> Your goal: For each line of the listing that contains "span", make a copy and return it.
★ ★ ★ ★ ★
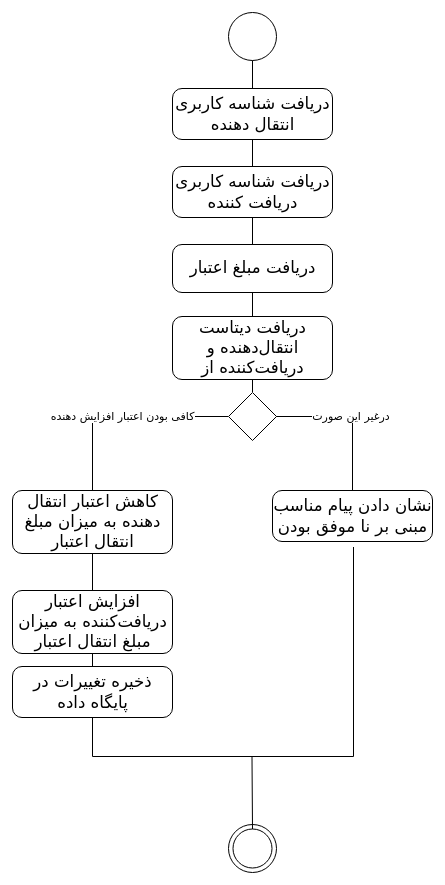
<!DOCTYPE html>
<html lang="fa">
<head>
<meta charset="utf-8">
<title>نمودار فعالیت انتقال اعتبار</title>
<style>
  :root {
    --paper: #ffffff;
    --ink: #000000;
  }
  * { box-sizing: border-box; }
  html, body { margin: 0; background: var(--paper); }
  .diagram {
    position: relative;
    width: 445px;
    height: 885px;
    overflow: hidden;
    background: var(--paper);
    color: var(--ink);
    font-family: "DejaVu Sans", "Noto Sans", sans-serif;
  }
  .connectors {
    position: absolute;
    inset: 0;
    fill: none;
    stroke: var(--ink);
    stroke-width: 1;
  }
  .connectors .shape { fill: var(--paper); }
  .step {
    position: absolute;
    display: flex;
    flex-direction: column;
    align-items: center;
    justify-content: center;
    width: 161px;
    height: 52px;
    margin: 0;
    border: 1px solid var(--ink);
    border-radius: 10px;
    background: var(--paper);
    font-size: 16.6px;
    line-height: 21px;
    direction: rtl;
    white-space: nowrap;
  }
  .step span { flex: none; }
  .step.three-lines { height: 64px; line-height: 20px; }
  .main { left: 172px; }
  .enough { left: 12px; }
  .otherwise { left: 272px; }
  .sender-id { top: 88px; }
  .receiver-id { top: 166px; }
  .amount { top: 244px; height: 49px; padding-bottom: 2px; }
  .dataset { top: 316px; }
  .decrease, .message { top: 490px; }
  .increase { top: 590px; }
  .save { top: 666px; }
  .guard {
    position: absolute;
    top: 410px;
    display: flex;
    justify-content: center;
    margin: 0;
    font-size: 11px;
    line-height: 14px;
    direction: rtl;
    white-space: nowrap;
  }
  .guard-enough { left: 50px; width: 145px; }
  .guard-otherwise { left: 312px; width: 78px; }
</style>
</head>
<body>
<main class="diagram">
  <svg class="connectors" width="445" height="885" viewBox="0 0 445 885" aria-hidden="true">
    <path d="M252.5 60V392"/>
    <path d="M228 416.5H195M276 416.5H312"/>
    <path d="M92.5 423V718M352.5 423V490"/>
    <path d="M92.5 718V756.5H252M353.5 547V756.5H252L252.5 829"/>
    <circle class="shape" cx="252.5" cy="36.5" r="24"/>
    <polygon class="shape" points="252.5,392.5 276.5,416.5 252.5,440.5 228.5,416.5"/>
    <circle cx="252.5" cy="848.5" r="24"/>
    <circle cx="252.5" cy="848.5" r="19.5"/>
  </svg>

  <p class="step main sender-id"><span>دریافت شناسه کاربری</span><span>انتقال دهنده</span></p>
  <p class="step main receiver-id"><span>دریافت شناسه کاربری</span><span>دریافت کننده</span></p>
  <p class="step main amount"><span>دریافت مبلغ اعتبار</span></p>
  <p class="step main dataset three-lines"><span>دریافت دیتاست</span><span>انتقال&zwnj;دهنده و</span><span>دریافت&zwnj;کننده از</span></p>

  <p class="guard guard-enough">کافی بودن اعتبار افزایش دهنده</p>
  <p class="guard guard-otherwise">درغیر این صورت</p>

  <p class="step enough decrease three-lines"><span>کاهش اعتبار انتقال</span><span>دهنده به میزان مبلغ</span><span>انتقال اعتبار</span></p>
  <p class="step enough increase three-lines"><span>افزایش اعتبار</span><span>دریافت&zwnj;کننده به میزان</span><span>مبلغ انتقال اعتبار</span></p>
  <p class="step enough save"><span>ذخیره تغییرات در</span><span>پایگاه داده</span></p>

  <p class="step otherwise message"><span>نشان دادن پیام مناسب</span><span>مبنی بر نا موفق بودن</span></p>
</main>
</body>
</html>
★ ★ ★ ★ ★
> Expected answer:
  .step span { flex: none; }
  <p class="step main sender-id"><span>دریافت شناسه کاربری</span><span>انتقال دهنده</span></p>
  <p class="step main receiver-id"><span>دریافت شناسه کاربری</span><span>دریافت کننده</span></p>
  <p class="step main amount"><span>دریافت مبلغ اعتبار</span></p>
  <p class="step main dataset three-lines"><span>دریافت دیتاست</span><span>انتقال&zwnj;دهنده و</span><span>دریافت&zwnj;کننده از</span></p>
  <p class="step enough decrease three-lines"><span>کاهش اعتبار انتقال</span><span>دهنده به میزان مبلغ</span><span>انتقال اعتبار</span></p>
  <p class="step enough increase three-lines"><span>افزایش اعتبار</span><span>دریافت&zwnj;کننده به میزان</span><span>مبلغ انتقال اعتبار</span></p>
  <p class="step enough save"><span>ذخیره تغییرات در</span><span>پایگاه داده</span></p>
  <p class="step otherwise message"><span>نشان دادن پیام مناسب</span><span>مبنی بر نا موفق بودن</span></p>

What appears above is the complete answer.